Andrew Schwartzman, policy director for the Media Access Project, a consumer advocacy group, filed a petition with the agency this week arguing that it should force political groups to disclose information about their top donors when they run political ads.
In fact, Schwartzman asserts, the FCC has had the power to do so for decades.
Under current regulations, some of which date to the 1940s, the FCC requires disclosure only for the group claiming responsibility for the ad, no matter how the group paid for it.
But Schwartzman says the Communications Act of 1934 and subsequent legislation calls for a much broader standard: disclosure of those actually paying for the message.
The petition asks that the FCC revise its rules to require groups to disclose financial backers who contribute more than 10 percent of the groups’ budget, in public documents filed with broadcast stations.
The proposal would also require on-air disclosures for donors who provide more than a quarter of a television commercial’s budget or more than a third of the cost of a radio commercial.
“The statutory objective of informing the electorate about who is the ‘true’ sponsor of political messages is not being met,” Schwartzman wrote in the media project’s petition. He added: “Existing campaign finance and IRS regulations allow organizations which are often hollow shells for one or a few organizations or individuals to purchase commercials without identifying the source of their funding.”
The petition is the latest volley in the ongoing battle over campaign finance regulations following last year’s decision in
Citizens United v. Federal Election Commission

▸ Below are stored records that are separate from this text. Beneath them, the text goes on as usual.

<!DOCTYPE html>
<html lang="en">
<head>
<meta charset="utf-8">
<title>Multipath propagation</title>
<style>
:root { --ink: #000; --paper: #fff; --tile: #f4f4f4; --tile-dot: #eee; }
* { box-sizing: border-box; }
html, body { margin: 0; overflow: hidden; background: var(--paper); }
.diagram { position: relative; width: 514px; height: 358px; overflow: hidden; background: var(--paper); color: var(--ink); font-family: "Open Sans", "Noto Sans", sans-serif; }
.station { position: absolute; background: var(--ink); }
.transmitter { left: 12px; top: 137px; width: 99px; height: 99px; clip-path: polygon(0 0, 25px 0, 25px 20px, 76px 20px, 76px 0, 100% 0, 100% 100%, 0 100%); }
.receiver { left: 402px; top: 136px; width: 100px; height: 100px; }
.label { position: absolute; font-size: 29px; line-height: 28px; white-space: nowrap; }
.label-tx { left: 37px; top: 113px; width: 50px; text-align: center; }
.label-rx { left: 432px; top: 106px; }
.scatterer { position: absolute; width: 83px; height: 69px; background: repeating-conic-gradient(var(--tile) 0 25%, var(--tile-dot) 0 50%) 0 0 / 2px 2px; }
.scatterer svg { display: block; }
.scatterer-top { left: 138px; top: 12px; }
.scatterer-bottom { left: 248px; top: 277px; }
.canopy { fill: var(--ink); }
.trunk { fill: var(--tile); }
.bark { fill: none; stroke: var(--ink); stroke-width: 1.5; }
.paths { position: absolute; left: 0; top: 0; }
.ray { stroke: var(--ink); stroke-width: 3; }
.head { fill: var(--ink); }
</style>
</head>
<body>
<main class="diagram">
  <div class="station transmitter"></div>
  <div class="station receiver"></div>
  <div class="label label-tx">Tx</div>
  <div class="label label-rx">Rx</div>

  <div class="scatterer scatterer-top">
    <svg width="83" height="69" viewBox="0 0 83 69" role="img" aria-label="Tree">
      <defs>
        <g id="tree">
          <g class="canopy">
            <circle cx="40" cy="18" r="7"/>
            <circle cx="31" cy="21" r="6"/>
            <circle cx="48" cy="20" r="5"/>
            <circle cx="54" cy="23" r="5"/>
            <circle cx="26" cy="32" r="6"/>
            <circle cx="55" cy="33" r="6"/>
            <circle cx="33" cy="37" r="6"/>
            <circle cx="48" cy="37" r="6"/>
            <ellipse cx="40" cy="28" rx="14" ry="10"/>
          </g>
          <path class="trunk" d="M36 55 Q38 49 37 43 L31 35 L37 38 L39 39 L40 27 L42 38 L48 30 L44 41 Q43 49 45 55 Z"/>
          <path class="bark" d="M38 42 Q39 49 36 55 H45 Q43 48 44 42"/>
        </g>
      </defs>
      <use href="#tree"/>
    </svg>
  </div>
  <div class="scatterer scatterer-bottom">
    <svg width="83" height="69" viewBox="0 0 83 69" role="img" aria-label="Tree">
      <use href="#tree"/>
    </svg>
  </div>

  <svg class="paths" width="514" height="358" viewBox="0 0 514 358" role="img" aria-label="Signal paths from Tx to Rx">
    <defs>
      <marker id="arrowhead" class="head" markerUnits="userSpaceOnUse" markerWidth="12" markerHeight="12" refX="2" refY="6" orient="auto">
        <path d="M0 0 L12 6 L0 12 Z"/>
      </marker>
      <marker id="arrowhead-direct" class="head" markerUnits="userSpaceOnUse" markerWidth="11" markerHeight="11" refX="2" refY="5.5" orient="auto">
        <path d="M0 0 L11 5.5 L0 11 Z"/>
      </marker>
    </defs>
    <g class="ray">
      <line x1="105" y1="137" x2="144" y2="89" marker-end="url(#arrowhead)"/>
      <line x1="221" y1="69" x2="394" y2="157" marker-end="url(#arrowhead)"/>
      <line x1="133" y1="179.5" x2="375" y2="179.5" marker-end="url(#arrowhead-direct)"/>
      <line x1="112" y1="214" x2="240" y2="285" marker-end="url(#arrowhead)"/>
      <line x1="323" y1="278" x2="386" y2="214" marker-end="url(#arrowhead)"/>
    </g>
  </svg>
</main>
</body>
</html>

, which allows corporations and unions to spend unlimited amounts on elections. The White House and congressional Democrats responded with legislation that would impose greater disclosure requirements, but Senate Republicans blocked the measure.
Needless to say, many conservatives don’t like the idea of forcing more disclosure through FCC regulations, either. The Center for Competitive Politics, which has supported the Citizens United case and other challenges to federal campaign-finance law, said the proposal was an attempt to impose “onerous” political restrictions through the “back door” at the FCC.
“The rule is completely unworkable and would provide voters with clutter at best and misinformation at worst,” said Allison Hayward, the group’s vice president of policy. “The FCC should reject this proposal for junk disclosure.”
Although the courts and Congress have not been kind to campaign finance rules lately, the FCC may be more promising for pro-regulation groups. The commission is split 3 to 2 in favor of Democrats, including Chairman Julius Genachowski, who has close ties to President Obama.